• Your instructions:
Can you pull out each line of the data below that includes the word "noise"?

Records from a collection
---
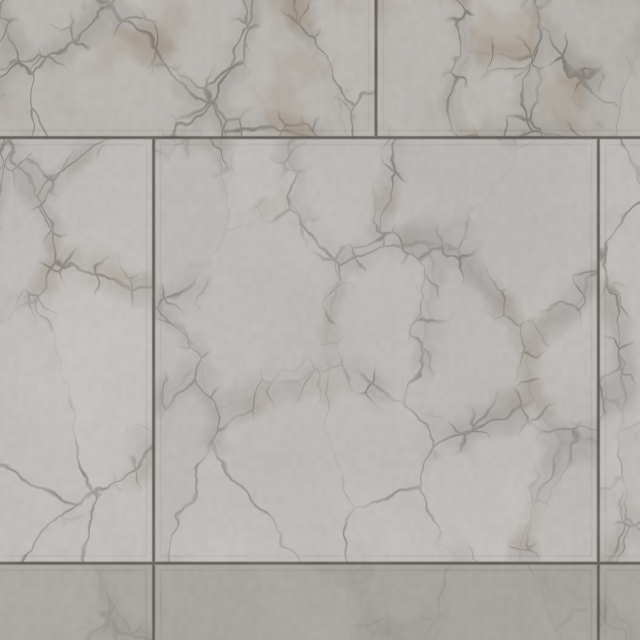
Give the GLSL for this texture, as a Shadertoy shader.

```glsl
#define SLAB_SIZE vec2(0.695, 0.665)
#define SLAB_ORIGIN vec2(0.24, 0.12)
#define JOINT_HALF 0.0022
#define BEVEL_WIDTH 0.011
#define VEIN_WIDTH 0.0032
#define COARSE_CELLS vec2(6.2, 4.3)
#define FINE_CELLS vec2(19.0, 14.0)
#define PALE_STONE vec3(0.748, 0.737, 0.724)
#define GREY_STONE vec3(0.655, 0.638, 0.615)
#define VEIN_COLOR vec3(0.43, 0.41, 0.385)
#define OCHRE vec3(0.63, 0.57, 0.50)
#define JOINT_COLOR vec3(0.39, 0.365, 0.345)

float hash(vec2 p) {
    return fract(sin(dot(p, vec2(127.1, 311.7))) * 43758.545);
}

vec2 hash2(vec2 p) {
    return vec2(hash(p), hash(p + 17.3));
}

float noise(vec2 p) {
    vec2 i = floor(p), f = fract(p);
    f = f * f * (3.0 - 2.0 * f);
    return mix(mix(hash(i), hash(i + vec2(1, 0)), f.x),
               mix(hash(i + vec2(0, 1)), hash(i + vec2(1, 1)), f.x), f.y);
}

float fbm(vec2 p) {
    float sum = 0.0, amp = 0.5;
    for (int i = 0; i < 5; i++) {
        sum += amp * noise(p);
        p = mat2(1.6, 1.2, -1.2, 1.6) * p + 3.7;
        amp *= 0.5;
    }
    return sum;
}

// Distance to the nearest cell border (x) and a random value per cell (y)
vec2 fragments(vec2 p) {
    vec2 cell = floor(p), f = fract(p), nearest = vec2(0), home = vec2(0);
    float best = 8.0, border = 8.0;
    for (int y = -1; y <= 1; y++)
    for (int x = -1; x <= 1; x++) {
        vec2 g = vec2(x, y), r = g + hash2(cell + g) - f;
        if (dot(r, r) < best) { best = dot(r, r); nearest = r; home = g; }
    }
    for (int y = -2; y <= 2; y++)
    for (int x = -2; x <= 2; x++) {
        vec2 g = home + vec2(x, y), r = g + hash2(cell + g) - f, gap = r - nearest;
        if (dot(gap, gap) > 1e-4)
            border = min(border, dot(0.5 * (r + nearest), normalize(gap)));
    }
    return vec2(border, hash(cell + home + 5.1));
}

// Brecciated marble: broad fragments with crushed seams between them
vec3 marble(vec2 p, float row, float px) {
    vec2 warp = vec2(fbm(p * 9.0), fbm(p * 9.0 + 31.0)) - 0.5;
    vec2 ripple = vec2(noise(p * 55.0), noise(p * 55.0 + 9.0)) - 0.5;
    vec2 q = p + 0.085 * warp + 0.009 * ripple;
    vec2 coarse = fragments(q * COARSE_CELLS);
    vec2 fine = fragments((q + 0.03 * warp.yx) * FINE_CELLS);
    float coarseDist = coarse.x / COARSE_CELLS.y;
    float fineDist = fine.x / FINE_CELLS.y;

    float presence = smoothstep(0.33, 0.62, fbm(p * 8.0 + 70.0));
    float crushed = (1.0 - smoothstep(0.008, 0.042, coarseDist))
                  * smoothstep(0.38, 0.6, fbm(p * 6.0 + 12.0));
    float weight = 0.35 + 0.65 * noise(p * 28.0 + 4.0);
    float seam = (1.0 - smoothstep(0.0, VEIN_WIDTH + px, coarseDist)) * (0.15 + 0.85 * presence);
    float crack = (1.0 - smoothstep(0.0, 0.8 * VEIN_WIDTH + px, fineDist)) * crushed;

    // The lower course is dull, the upper one stained
    float dull = step(row, -0.5), stained = step(0.5, row);
    vec3 col = mix(PALE_STONE, GREY_STONE, 0.93 * dull + 0.22 * stained);
    col += 0.022 * (coarse.y - 0.5) + 0.055 * (fbm(p * 5.0) - 0.48);
    col += 0.018 * (noise(p * vec2(130.0, 90.0)) - 0.5);
    col -= crushed * (0.025 + 0.04 * fine.y) * (1.0 - 0.4 * dull);
    float rust = smoothstep(0.5, 0.72, fbm(p * 10.0 + 44.0)) * (0.3 * crushed + 0.3 * stained);
    col = mix(col, OCHRE, rust);
    float vein = max(0.62 * seam, 0.6 * crack) * weight * (1.0 + 0.25 * stained - 0.6 * dull);
    return mix(col, VEIN_COLOR, vein);
}

void mainImage(out vec4 fragColor, in vec2 fragCoord) {
    vec2 uv = fragCoord / iResolution.xy;
    float px = 1.0 / iResolution.y;

    // Courses of slabs; the upper one is shifted by half a slab
    vec2 grid = (uv - SLAB_ORIGIN) / SLAB_SIZE;
    float row = floor(grid.y);
    grid.x += 0.5 * max(row, 0.0);
    vec2 slab = floor(grid), local = fract(grid) * SLAB_SIZE;
    vec2 edge = min(local, SLAB_SIZE - local);
    float joint = min(edge.x, edge.y);

    vec3 col = marble(uv + 20.0 * hash2(slab + 3.0), row, px);
    col += 0.012 * (hash(slab + 8.0) - 0.5);

    // Worn bevel: a soft pale rim with a faint inner crease
    float worn = 0.4 + 0.6 * noise(uv * 22.0);
    col += 0.025 * worn * (1.0 - smoothstep(0.5 * BEVEL_WIDTH, BEVEL_WIDTH, joint));
    float crease = 1.0 - smoothstep(0.0, 0.0015 + px, abs(joint - BEVEL_WIDTH));
    col -= 0.035 * crease * worn;

    // Joint line with a shadow bleeding into the stone
    col *= 1.0 - 0.14 * worn * exp(-joint / 0.004);
    float line = 1.0 - smoothstep(JOINT_HALF - px, JOINT_HALF + px, joint);
    col = mix(col, JOINT_COLOR, line * (0.75 + 0.25 * worn));

    fragColor = vec4(col, 1.0);
}
```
---
• Result of the exercise:
float noise(vec2 p) {
        sum += amp * noise(p);
    vec2 ripple = vec2(noise(p * 55.0), noise(p * 55.0 + 9.0)) - 0.5;
    float weight = 0.35 + 0.65 * noise(p * 28.0 + 4.0);
    col += 0.018 * (noise(p * vec2(130.0, 90.0)) - 0.5);
    float worn = 0.4 + 0.6 * noise(uv * 22.0);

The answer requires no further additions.